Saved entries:
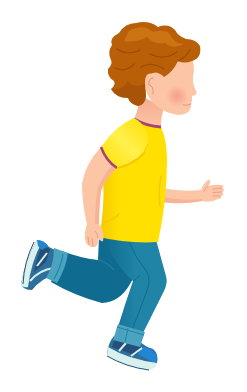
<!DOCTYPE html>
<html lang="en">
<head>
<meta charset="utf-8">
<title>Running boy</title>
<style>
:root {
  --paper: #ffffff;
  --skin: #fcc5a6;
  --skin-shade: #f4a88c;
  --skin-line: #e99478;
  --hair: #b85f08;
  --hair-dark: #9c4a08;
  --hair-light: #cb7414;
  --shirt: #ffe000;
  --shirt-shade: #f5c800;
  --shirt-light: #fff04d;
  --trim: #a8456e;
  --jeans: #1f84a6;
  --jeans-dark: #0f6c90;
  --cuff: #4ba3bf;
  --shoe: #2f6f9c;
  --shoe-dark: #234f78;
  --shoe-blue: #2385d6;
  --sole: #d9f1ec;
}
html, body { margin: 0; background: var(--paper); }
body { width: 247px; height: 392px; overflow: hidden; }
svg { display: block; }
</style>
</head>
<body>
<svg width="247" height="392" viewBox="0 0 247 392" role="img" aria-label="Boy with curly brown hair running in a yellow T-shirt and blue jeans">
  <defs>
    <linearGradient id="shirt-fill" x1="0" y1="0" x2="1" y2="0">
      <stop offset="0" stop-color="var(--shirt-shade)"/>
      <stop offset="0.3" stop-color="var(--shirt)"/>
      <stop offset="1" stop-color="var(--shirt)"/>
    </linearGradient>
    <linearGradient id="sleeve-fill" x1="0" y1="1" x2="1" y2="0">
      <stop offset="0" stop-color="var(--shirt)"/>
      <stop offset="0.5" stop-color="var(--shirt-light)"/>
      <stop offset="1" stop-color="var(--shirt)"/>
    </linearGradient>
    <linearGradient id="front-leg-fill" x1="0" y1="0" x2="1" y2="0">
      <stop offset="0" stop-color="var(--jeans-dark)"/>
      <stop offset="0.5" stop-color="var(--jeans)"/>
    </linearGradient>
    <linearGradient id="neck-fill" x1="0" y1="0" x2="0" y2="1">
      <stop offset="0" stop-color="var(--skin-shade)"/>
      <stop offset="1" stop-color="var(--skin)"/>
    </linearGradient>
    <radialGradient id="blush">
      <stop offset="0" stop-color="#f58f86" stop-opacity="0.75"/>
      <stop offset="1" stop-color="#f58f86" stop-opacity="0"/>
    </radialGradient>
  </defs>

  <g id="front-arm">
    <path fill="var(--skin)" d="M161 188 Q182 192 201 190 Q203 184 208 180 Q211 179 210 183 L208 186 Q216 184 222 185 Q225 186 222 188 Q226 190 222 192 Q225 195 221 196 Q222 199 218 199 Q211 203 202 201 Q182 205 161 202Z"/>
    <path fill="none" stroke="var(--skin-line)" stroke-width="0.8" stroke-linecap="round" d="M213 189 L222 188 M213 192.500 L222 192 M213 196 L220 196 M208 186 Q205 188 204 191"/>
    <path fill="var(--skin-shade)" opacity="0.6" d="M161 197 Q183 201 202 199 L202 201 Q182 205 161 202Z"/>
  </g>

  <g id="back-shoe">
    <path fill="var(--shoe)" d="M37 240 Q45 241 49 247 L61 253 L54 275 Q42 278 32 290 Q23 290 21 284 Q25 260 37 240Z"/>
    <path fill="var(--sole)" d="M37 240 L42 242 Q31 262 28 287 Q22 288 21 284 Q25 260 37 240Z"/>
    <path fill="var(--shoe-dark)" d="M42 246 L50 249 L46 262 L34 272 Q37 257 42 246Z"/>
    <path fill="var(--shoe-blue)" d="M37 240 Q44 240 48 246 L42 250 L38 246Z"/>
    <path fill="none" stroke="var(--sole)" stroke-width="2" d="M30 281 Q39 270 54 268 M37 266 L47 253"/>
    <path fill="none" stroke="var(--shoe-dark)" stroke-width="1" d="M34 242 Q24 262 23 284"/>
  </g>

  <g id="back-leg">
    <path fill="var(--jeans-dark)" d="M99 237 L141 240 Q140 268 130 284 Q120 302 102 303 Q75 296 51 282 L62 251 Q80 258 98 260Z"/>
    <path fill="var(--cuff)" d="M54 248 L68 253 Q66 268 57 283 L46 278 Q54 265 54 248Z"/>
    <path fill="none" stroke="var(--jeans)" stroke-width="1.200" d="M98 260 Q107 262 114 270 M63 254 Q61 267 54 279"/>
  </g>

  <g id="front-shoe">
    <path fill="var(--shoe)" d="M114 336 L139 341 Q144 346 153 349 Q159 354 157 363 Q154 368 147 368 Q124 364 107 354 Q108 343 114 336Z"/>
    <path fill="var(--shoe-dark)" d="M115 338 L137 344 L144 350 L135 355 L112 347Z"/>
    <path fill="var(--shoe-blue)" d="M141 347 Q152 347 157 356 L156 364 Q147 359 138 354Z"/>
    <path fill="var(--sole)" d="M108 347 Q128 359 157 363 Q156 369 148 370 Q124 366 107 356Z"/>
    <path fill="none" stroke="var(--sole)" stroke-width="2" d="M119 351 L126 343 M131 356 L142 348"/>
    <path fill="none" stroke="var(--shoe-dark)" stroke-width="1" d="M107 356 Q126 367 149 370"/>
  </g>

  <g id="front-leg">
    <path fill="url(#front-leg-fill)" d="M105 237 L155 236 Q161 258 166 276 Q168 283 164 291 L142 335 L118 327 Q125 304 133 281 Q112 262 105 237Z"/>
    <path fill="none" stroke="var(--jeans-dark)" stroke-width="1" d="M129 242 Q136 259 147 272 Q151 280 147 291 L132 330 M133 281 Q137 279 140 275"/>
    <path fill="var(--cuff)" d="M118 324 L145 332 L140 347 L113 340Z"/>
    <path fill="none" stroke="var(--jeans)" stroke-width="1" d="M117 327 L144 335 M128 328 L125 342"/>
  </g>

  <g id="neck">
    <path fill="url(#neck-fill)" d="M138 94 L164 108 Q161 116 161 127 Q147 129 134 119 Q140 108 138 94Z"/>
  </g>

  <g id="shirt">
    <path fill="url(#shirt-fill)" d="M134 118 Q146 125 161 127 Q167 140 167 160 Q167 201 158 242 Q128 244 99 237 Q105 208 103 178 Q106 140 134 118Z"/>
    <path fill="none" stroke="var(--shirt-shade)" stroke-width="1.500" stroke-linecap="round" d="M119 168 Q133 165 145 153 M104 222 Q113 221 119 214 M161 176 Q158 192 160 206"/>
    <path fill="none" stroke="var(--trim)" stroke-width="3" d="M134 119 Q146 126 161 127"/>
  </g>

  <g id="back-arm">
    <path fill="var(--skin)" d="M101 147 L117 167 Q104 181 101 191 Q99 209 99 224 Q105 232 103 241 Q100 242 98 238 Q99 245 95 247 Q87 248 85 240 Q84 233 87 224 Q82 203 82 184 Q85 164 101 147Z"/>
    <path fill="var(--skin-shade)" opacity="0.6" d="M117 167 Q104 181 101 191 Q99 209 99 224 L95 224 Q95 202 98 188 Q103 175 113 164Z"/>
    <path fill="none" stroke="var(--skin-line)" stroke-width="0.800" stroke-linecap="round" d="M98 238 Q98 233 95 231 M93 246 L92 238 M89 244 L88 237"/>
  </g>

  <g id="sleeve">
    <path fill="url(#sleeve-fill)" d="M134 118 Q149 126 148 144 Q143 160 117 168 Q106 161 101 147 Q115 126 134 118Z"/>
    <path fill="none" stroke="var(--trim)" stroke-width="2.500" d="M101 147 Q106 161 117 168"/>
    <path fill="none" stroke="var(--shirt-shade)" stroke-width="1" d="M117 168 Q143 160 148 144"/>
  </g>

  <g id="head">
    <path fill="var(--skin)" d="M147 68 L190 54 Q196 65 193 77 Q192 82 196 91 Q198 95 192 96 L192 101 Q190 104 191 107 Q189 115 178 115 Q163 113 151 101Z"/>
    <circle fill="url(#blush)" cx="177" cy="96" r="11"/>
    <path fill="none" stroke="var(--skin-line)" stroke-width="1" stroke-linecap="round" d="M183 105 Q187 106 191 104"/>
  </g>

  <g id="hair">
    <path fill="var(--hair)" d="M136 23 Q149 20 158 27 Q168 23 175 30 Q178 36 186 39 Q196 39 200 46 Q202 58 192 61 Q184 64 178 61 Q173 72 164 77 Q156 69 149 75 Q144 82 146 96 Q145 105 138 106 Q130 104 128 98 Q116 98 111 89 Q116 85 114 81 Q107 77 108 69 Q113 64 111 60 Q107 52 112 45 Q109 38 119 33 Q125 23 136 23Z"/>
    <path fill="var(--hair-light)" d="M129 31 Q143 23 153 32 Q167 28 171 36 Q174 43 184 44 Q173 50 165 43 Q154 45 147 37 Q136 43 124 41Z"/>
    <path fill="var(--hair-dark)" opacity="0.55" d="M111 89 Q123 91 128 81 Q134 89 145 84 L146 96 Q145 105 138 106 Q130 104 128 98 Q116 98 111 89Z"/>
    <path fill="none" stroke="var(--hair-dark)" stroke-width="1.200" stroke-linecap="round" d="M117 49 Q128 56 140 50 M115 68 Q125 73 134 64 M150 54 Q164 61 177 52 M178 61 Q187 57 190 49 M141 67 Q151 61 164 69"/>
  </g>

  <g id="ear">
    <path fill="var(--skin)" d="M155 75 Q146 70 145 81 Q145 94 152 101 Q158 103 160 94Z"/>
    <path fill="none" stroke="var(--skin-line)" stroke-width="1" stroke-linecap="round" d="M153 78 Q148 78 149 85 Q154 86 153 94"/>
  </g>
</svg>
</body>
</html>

EXERCISE REQUIREMENTS: Reproduce only the lines of the records from the start up to and including the line that holds "--hair-dark: #9c4a08;"; do not carry over any picture.

ANSWER TO THE EXERCISE:
<!DOCTYPE html>
<html lang="en">
<head>
<meta charset="utf-8">
<title>Running boy</title>
<style>
:root {
  --paper: #ffffff;
  --skin: #fcc5a6;
  --skin-shade: #f4a88c;
  --skin-line: #e99478;
  --hair: #b85f08;
  --hair-dark: #9c4a08;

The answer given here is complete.